Start of GIVEN RECORDS

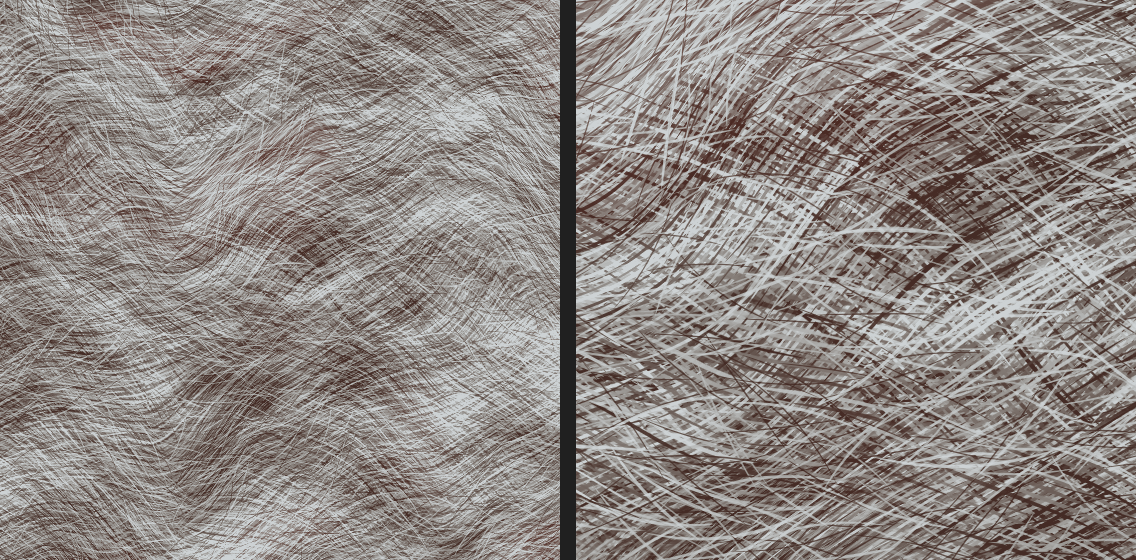
Left, the full canvas; right, a detail of the centre.
Write a WebGL 2 fragment shader that draws this texture.

```glsl
#version 300 es
precision highp float;
// Tangled grey-brown fur: many sheets of fine strands run along a warped flow,
// each sheet turned a little and thinned by noise, then loose curved hairs
// are scattered on top. All is blended as one tone and coloured at the end.

uniform vec2 u_resolution;
out vec4 fragColor;

vec3 hash3(vec2 p) {
  vec3 q = fract(vec3(p.xyx) * vec3(0.1031, 0.1030, 0.0973));
  q += dot(q, q.yxz + 33.33);
  return fract((q.xxy + q.yzz) * q.zyx);
}

float noise(vec2 p) {
  vec2 i = floor(p), f = fract(p);
  f = f * f * (3.0 - 2.0 * f);
  float low = mix(hash3(i).x, hash3(i + vec2(1, 0)).x, f.x);
  float high = mix(hash3(i + vec2(0, 1)).x, hash3(i + vec2(1, 1)).x, f.x);
  return mix(low, high, f.y);
}

mat2 turn(float a) {
  float c = cos(a), s = sin(a);
  return mat2(c, -s, s, c);
}

// Level curves of this height are the lay of the fur.
float lay(vec2 p) {
  return p.y + 0.24 * noise(p * vec2(3.4, 1.6) + 11.0)
             + 0.04 * noise(p * vec2(9.0, 5.0) + 47.0);
}

float cover(float dist, float halfWidth, float pixel) {
  return clamp((halfWidth - dist) / pixel + 0.5, 0.0, 1.0);
}

// One sheet of strands: x is the tone, y the opacity.
vec2 strandSheet(vec2 p, float sheet, float pixel) {
  vec3 r = hash3(vec2(sheet * 3.7, 91.0));
  vec2 q = turn((r.x - 0.5) * 1.9) * p + r.yz * 5.0;
  q.y += 0.045 * noise(q * vec2(7.0, 4.0) + sheet * 7.0);

  float spacing = mix(0.004, 0.007, r.y);
  float row = floor(q.y / spacing);
  vec3 rowRandom = hash3(vec2(row, sheet * 5.3 + 2.0));
  float along = q.x / mix(0.07, 0.16, rowRandom.z) + rowRandom.x * 9.0;
  vec3 s = hash3(vec2(row + 57.0 * floor(along), sheet * 3.1 + 8.0));
  float u = fract(along);

  float centre = 0.5 + (s.x - 0.5) * 0.4 + (s.y - 0.5) * 0.5 * (u - 0.5);
  float dist = abs(fract(q.y / spacing) - centre) * spacing;
  float taper = sqrt(4.0 * u * (1.0 - u));
  float alpha = cover(dist, mix(0.0006, 0.0013, s.z) * taper, pixel);
  alpha *= smoothstep(0.0, 0.3, taper);
  alpha *= smoothstep(0.36, 0.6, noise(p * vec2(4.5, 8.0) + sheet * 13.0));
  return vec2(mix(-0.16, 1.32, fract(rowRandom.y + s.z * 5.0)), alpha * 0.9);
}

// Loose hairs crossing the sheets, blended over the given tone.
float looseHairs(vec2 p, float tone, float shade, float pixel) {
  const float cells = 16.0;
  vec2 base = floor(p * cells);
  for (int k = 0; k < 9; k++) {
    vec2 cell = base + vec2(k % 3 - 1, k / 3 - 1);
    vec2 c = (cell + 0.5) / cells;
    float height = lay(c);
    vec2 slope = vec2(lay(c + vec2(0.01, 0)), lay(c + vec2(0, 0.01))) - height;
    float flow = atan(-slope.x, slope.y) + 1.2 * (noise(c * 5.0 + 83.0) - 0.5);
    for (int n = 0; n < 14; n++) {
      vec3 a = hash3(cell + vec2(float(n) * 17.3, 60.0));
      vec3 b = hash3(cell + vec2(130.0, float(n) * 23.7));
      vec2 d = turn(flow + (a.z - 0.5) * 1.5) * (p * cells - cell - a.xy);
      float t = d.x / mix(0.35, 0.92, b.x);
      float dist = abs(d.y - (b.y - 0.5) * 0.5 * d.x * d.x) / cells;
      float taper = sqrt(max(0.0, 1.0 - t * t));
      float alpha = cover(dist, mix(0.0004, 0.0010, b.z * b.z) * taper, pixel);
      alpha *= smoothstep(0.0, 0.6, taper);
      float hairTone = b.z > 0.4 ? mix(0.7, 1.25, b.z) : -0.1;
      tone = mix(tone, hairTone + 0.5 * shade, alpha * 0.75);
    }
  }
  return tone;
}

void main() {
  vec2 p = gl_FragCoord.xy / u_resolution.y;
  float pixel = 1.0 / u_resolution.y;
  vec2 flowing = vec2(p.x, lay(p));

  // Lit tufts and deep gaps, drawn out along the lay.
  float shade = 0.55 * noise(flowing * vec2(5.0, 12.0) + 5.0)
              + 0.45 * noise(flowing * vec2(11.0, 28.0) + 29.0) - 0.5;

  float tone = 0.1;
  for (int i = 0; i < 44; i++) {
    vec2 strand = strandSheet(flowing, float(i), pixel);
    tone = mix(tone, strand.x + 0.95 * shade, strand.y);
  }
  tone = looseHairs(p, tone, shade, pixel);
  tone = clamp(tone + 0.02, -0.1, 1.15);

  // Brown skin to pale grey hair, with a reddish cast in some gaps.
  vec3 color = mix(vec3(0.31, 0.225, 0.20), vec3(0.74, 0.75, 0.75), tone);
  color.g += 0.03 * tone * (1.0 - tone);
  float red = smoothstep(0.55, 0.85, noise(flowing * vec2(4.0, 9.0) + 73.0));
  color += vec3(0.04, -0.01, -0.01) * red * (1.0 - clamp(tone, 0.0, 1.0));
  fragColor = vec4(color, 1.0);
}
```
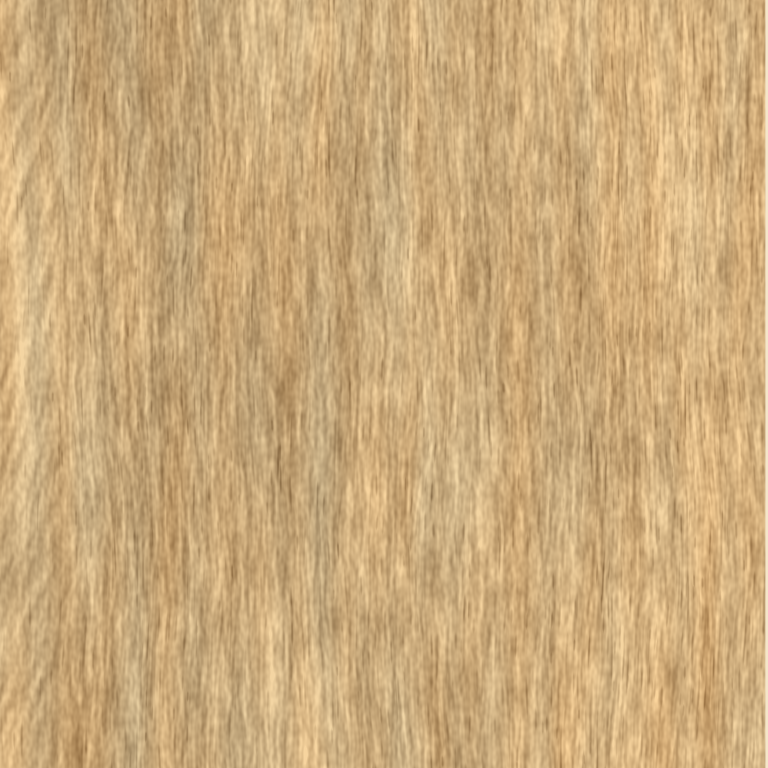
Write a WebGL 1 fragment shader that draws this texture.

```glsl
precision highp float;

uniform vec2 u_resolution;

// Palette
const vec3 DARK_WOOD = vec3(0.64, 0.51, 0.34);
const vec3 LIGHT_WOOD = vec3(0.91, 0.78, 0.58);
const vec3 WARM_TINT = vec3(0.012, -0.003, -0.014);
const vec3 EDGE_COLOR = vec3(0.96, 0.90, 0.79);

// Tone: 0 is dark wood, 1 is light wood
const float BASE_TONE = 0.61;
const float BROAD_AMOUNT = 0.07;
const float BAND_AMOUNT = 0.09;
const float FIBRE_AMOUNT = 0.12;
const float FINE_AMOUNT = 0.10;
const float SPECKLE_AMOUNT = 0.07;
const float FLECK_AMOUNT = 0.13;
const float PORE_AMOUNT = 0.40;

// Noise cells across and along the canvas
const vec2 BROAD_CELLS = vec2(7.0, 2.2);
const vec2 BAND_CELLS = vec2(42.0, 2.6);
const vec2 FIBRE_CELLS = vec2(128.0, 13.0);
const vec2 FINE_CELLS = vec2(225.0, 30.0);
const vec2 SPECKLE_CELLS = vec2(210.0, 95.0);
const vec2 FLECK_CELLS = vec2(85.0, 13.0);

const float BEND = 0.005;
const float WOBBLE = 0.0009;
const float FLECK_SLANT = 0.32;
const float PORE_HALF_WIDTH = 0.0012;
const float PORE_SOFTNESS = 0.0011;
const float EDGE_WIDTH = 0.005;

float hash(vec2 p) {
  vec3 q = fract(p.xyx * 0.1031);
  q += dot(q, q.yzx + 33.33);
  return fract((q.x + q.y) * q.z);
}

float cornerSlope(vec2 corner, vec2 offset) {
  float angle = 6.2832 * hash(corner);
  return dot(vec2(cos(angle), sin(angle)), offset);
}

// Gradient noise scaled to a standard deviation near one
float noise(vec2 p) {
  vec2 i = floor(p);
  vec2 f = p - i;
  vec2 w = f * f * f * (f * (f * 6.0 - 15.0) + 10.0);
  vec2 e = vec2(1.0, 0.0);
  float low = mix(cornerSlope(i, f), cornerSlope(i + e, f - e), w.x);
  float high = mix(cornerSlope(i + e.yx, f - e.yx),
                   cornerSlope(i + e.xx, f - e.xx), w.x);
  return 4.6 * mix(low, high, w.y);
}

// One tapered dark stroke in a random share of tall cells
float pores(vec2 p, vec2 cells, float density) {
  vec2 g = p * cells;
  g.y += 17.0 * hash(vec2(floor(g.x), cells.x));
  vec2 id = floor(g);
  vec2 f = g - id;
  float halfLength = mix(0.18, 0.48, hash(id + 11.3));
  float lean = 0.2 * (hash(id + 47.1) - 0.5);
  float center = mix(0.35, 0.65, hash(id + 23.7)) + lean * (f.y - 0.5);
  float along = abs(f.y - 0.5) / halfLength;
  float taper = 1.0 - smoothstep(0.35, 1.0, along);
  float d = abs(f.x - center) / cells.x - PORE_HALF_WIDTH * taper;
  float soft = max(PORE_SOFTNESS, 0.7 / u_resolution.x);
  float stroke = taper * (1.0 - smoothstep(-soft, soft, d));
  float strength = mix(0.4, 1.0, hash(id + 71.9));
  return stroke * strength * step(hash(id + 5.5), density);
}

float bump(float x, float center, float width) {
  float d = (x - center) / width;
  return exp(-d * d);
}

// Slow light and dark zones of the board
float zoneTone(vec2 p) {
  float shade = 0.17 * bump(p.x, 0.18, 0.10) * (0.6 + 0.6 * bump(p.y, 0.45, 0.25));
  shade += 0.10 * bump(p.x, 0.62, 0.05) * smoothstep(0.2, 0.9, p.y);
  float glow = 0.12 * (1.0 - smoothstep(0.02, 0.10, p.x));
  glow += 0.09 * smoothstep(0.64, 0.80, p.x);
  return glow - shade;
}

void main() {
  vec2 p = gl_FragCoord.xy / u_resolution;
  vec2 grain = p;
  grain.x += BEND * noise(p * vec2(5.0, 2.0) + 3.7);
  grain.x += WOBBLE * noise(p * vec2(30.0, 10.0) + 51.2);

  // Layered fibres
  float broad = noise(grain * BROAD_CELLS + 8.4);
  float tone = BASE_TONE + zoneTone(grain) + BROAD_AMOUNT * broad;
  tone += BAND_AMOUNT * noise(grain * BAND_CELLS + 19.6);
  float fibres = FIBRE_AMOUNT * noise(grain * FIBRE_CELLS + 31.1);
  fibres += FINE_AMOUNT * noise(grain * FINE_CELLS + 67.8);

  // Slanted flecks along the left side
  vec2 slanted = vec2(grain.x - FLECK_SLANT * p.y, p.y);
  float flecks = FLECK_AMOUNT * noise(slanted * FLECK_CELLS + 90.3);
  float leftSide = 1.0 - smoothstep(0.05, 0.11, grain.x);
  tone += mix(fibres, flecks + 0.5 * fibres, leftSide);
  tone += SPECKLE_AMOUNT * noise(p * SPECKLE_CELLS + 43.9);

  // Open pores, denser on the right
  float density = mix(0.24, 0.46, smoothstep(0.5, 0.75, p.x)) * (1.0 - 0.6 * leftSide);
  float poreShade = 0.0;
  for (int i = 0; i < 3; i++) {
    float layer = float(i);
    vec2 cells = vec2(61.0 + 22.0 * layer, 8.0 + 6.0 * layer);
    poreShade = max(poreShade, pores(grain + 0.37 * layer, cells, density));
  }
  tone -= PORE_AMOUNT * poreShade;

  // Colour and pale right edge
  vec3 color = mix(DARK_WOOD, LIGHT_WOOD, clamp(tone, -0.4, 1.2));
  float warmth = 0.6 * noise(grain * vec2(24.0, 3.0) + 77.4) + smoothstep(0.5, 0.9, p.x) - 0.4;
  color += WARM_TINT * warmth;
  float edge = smoothstep(1.0 - EDGE_WIDTH, 1.0 - 0.4 * EDGE_WIDTH, p.x);
  gl_FragColor = vec4(mix(color, EDGE_COLOR, edge), 1.0);
}
```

End of GIVEN RECORDS

**INSTRUCTIONS TO FOLLOW**
Scan the data above, find each line with "fibres", and copy it.

**ANSWER FOR THIS EXERCISE**
  // Layered fibres
  float fibres = FIBRE_AMOUNT * noise(grain * FIBRE_CELLS + 31.1);
  fibres += FINE_AMOUNT * noise(grain * FINE_CELLS + 67.8);
  tone += mix(fibres, flecks + 0.5 * fibres, leftSide);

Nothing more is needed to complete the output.